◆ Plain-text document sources
-*-

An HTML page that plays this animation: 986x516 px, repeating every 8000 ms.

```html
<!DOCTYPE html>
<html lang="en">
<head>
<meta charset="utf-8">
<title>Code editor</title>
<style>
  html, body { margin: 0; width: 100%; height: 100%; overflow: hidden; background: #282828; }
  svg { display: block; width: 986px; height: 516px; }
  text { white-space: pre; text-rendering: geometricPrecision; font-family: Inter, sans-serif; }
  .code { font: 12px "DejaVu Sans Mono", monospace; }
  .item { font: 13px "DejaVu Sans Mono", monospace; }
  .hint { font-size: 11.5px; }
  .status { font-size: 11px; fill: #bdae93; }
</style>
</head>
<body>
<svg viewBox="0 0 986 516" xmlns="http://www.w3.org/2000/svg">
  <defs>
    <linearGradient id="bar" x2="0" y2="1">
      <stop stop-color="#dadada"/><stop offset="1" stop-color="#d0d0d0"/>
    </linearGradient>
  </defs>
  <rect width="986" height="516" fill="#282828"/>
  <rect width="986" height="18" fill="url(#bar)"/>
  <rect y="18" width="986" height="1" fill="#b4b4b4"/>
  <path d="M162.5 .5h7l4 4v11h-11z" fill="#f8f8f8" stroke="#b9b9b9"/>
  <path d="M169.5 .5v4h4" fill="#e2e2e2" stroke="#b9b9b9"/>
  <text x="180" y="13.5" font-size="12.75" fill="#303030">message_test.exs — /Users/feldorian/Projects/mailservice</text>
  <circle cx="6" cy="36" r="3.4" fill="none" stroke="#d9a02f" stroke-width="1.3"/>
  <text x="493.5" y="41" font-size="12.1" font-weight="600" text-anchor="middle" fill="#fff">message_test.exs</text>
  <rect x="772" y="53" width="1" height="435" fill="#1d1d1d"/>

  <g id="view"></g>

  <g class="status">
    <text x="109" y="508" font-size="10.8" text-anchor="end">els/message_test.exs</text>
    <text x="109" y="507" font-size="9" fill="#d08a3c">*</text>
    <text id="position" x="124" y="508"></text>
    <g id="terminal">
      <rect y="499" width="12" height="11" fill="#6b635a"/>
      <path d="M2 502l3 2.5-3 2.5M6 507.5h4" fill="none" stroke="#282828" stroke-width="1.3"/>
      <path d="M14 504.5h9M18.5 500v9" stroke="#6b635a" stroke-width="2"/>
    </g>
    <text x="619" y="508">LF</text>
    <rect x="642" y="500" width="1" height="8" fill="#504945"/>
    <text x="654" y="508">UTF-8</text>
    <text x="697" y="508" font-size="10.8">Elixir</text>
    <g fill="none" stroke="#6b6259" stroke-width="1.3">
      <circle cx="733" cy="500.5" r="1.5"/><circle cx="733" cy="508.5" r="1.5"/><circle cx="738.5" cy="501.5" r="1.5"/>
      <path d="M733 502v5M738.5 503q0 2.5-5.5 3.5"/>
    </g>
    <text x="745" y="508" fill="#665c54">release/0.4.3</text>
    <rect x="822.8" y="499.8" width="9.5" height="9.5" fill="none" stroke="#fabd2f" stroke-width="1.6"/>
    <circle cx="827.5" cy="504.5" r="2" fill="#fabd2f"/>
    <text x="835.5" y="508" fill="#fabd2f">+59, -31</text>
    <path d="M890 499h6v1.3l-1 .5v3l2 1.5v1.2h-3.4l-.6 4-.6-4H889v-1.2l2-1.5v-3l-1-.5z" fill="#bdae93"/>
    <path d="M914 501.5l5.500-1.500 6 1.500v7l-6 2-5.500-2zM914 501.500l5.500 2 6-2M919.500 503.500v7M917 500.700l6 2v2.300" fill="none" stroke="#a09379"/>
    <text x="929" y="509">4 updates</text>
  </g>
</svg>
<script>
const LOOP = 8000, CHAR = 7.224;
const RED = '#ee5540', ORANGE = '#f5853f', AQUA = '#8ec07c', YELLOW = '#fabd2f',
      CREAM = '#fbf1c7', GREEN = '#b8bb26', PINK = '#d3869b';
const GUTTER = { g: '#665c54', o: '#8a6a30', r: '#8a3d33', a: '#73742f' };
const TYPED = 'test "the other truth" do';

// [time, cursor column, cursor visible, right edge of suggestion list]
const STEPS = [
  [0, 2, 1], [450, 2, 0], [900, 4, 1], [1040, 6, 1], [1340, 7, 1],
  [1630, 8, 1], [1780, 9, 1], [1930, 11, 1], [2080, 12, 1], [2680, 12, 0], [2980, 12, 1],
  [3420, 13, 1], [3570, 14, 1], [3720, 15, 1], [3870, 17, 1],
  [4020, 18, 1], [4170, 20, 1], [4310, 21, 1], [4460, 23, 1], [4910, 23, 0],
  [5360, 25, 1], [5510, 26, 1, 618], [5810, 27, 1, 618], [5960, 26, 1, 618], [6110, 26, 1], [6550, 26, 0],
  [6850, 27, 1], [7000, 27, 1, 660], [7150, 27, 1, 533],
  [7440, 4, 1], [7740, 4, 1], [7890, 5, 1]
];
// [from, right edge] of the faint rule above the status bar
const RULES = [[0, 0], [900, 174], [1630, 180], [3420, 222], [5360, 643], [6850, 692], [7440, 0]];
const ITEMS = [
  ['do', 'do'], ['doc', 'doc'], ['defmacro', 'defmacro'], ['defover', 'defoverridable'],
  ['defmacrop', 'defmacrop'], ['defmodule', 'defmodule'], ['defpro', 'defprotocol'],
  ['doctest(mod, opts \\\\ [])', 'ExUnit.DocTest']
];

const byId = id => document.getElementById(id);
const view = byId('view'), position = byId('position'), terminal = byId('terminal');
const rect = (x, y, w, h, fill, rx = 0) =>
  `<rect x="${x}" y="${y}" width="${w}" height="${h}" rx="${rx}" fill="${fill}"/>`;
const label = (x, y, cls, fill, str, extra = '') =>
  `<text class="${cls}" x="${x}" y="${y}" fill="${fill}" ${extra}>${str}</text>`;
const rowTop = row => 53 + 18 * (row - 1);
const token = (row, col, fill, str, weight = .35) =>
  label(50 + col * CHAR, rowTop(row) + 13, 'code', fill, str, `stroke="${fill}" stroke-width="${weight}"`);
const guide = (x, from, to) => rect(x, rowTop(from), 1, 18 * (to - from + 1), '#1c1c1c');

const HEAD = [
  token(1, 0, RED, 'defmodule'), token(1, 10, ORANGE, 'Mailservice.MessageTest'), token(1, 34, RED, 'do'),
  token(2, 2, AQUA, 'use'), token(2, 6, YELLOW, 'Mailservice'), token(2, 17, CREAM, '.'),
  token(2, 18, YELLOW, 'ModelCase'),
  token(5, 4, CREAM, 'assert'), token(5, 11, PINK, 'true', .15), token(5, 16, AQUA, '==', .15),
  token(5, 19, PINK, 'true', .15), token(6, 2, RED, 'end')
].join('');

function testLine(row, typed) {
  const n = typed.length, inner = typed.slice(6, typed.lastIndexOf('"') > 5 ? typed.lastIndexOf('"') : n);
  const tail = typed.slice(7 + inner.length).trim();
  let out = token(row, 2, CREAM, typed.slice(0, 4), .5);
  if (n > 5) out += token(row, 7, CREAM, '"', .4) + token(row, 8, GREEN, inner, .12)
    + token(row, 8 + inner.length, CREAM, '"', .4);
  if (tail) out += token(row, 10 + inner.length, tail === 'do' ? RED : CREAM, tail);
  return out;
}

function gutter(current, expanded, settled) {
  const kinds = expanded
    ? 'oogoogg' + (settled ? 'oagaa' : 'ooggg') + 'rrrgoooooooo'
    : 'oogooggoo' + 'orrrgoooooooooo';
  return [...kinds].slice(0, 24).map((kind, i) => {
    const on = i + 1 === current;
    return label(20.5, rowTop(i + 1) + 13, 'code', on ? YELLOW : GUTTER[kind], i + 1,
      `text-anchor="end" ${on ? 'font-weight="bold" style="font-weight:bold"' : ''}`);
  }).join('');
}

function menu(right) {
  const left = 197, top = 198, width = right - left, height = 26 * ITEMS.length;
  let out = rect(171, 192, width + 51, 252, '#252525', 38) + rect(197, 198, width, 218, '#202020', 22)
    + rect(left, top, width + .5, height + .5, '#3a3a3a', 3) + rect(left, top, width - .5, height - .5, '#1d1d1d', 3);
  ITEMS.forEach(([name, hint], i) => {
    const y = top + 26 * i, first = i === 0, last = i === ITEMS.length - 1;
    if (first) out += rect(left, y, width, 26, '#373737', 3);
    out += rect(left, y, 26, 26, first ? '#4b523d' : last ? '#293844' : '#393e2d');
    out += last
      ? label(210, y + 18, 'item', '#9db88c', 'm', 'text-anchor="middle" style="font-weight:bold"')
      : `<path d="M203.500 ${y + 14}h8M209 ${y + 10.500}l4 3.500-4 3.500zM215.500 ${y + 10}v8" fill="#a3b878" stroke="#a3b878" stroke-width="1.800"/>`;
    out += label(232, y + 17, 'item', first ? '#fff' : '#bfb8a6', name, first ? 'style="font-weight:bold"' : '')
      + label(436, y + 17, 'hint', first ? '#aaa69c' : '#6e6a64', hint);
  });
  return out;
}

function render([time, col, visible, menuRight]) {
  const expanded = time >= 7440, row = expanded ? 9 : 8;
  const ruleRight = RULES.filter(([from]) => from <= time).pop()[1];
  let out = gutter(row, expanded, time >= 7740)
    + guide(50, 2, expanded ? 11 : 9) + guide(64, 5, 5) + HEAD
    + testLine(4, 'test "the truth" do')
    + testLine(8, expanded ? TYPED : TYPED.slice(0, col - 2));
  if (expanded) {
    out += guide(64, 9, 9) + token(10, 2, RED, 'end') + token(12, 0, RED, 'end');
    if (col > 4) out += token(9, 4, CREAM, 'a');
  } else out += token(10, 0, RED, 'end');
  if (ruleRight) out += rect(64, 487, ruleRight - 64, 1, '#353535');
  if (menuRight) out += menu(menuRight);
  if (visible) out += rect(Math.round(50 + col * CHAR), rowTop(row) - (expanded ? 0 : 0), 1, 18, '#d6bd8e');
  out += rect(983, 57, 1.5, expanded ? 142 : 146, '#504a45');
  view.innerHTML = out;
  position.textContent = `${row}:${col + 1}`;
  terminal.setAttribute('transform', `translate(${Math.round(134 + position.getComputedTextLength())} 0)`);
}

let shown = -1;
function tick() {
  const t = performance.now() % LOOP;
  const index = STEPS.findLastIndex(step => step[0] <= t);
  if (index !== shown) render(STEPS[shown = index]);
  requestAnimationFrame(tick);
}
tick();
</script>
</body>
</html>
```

-*-

◆ What you have to do
For every line in the data above that holds "YELLOW", return the line itself.

◆ Expected answer
const RED = '#ee5540', ORANGE = '#f5853f', AQUA = '#8ec07c', YELLOW = '#fabd2f',
  token(2, 2, AQUA, 'use'), token(2, 6, YELLOW, 'Mailservice'), token(2, 17, CREAM, '.'),
  token(2, 18, YELLOW, 'ModelCase'),
    return label(20.5, rowTop(i + 1) + 13, 'code', on ? YELLOW : GUTTER[kind], i + 1,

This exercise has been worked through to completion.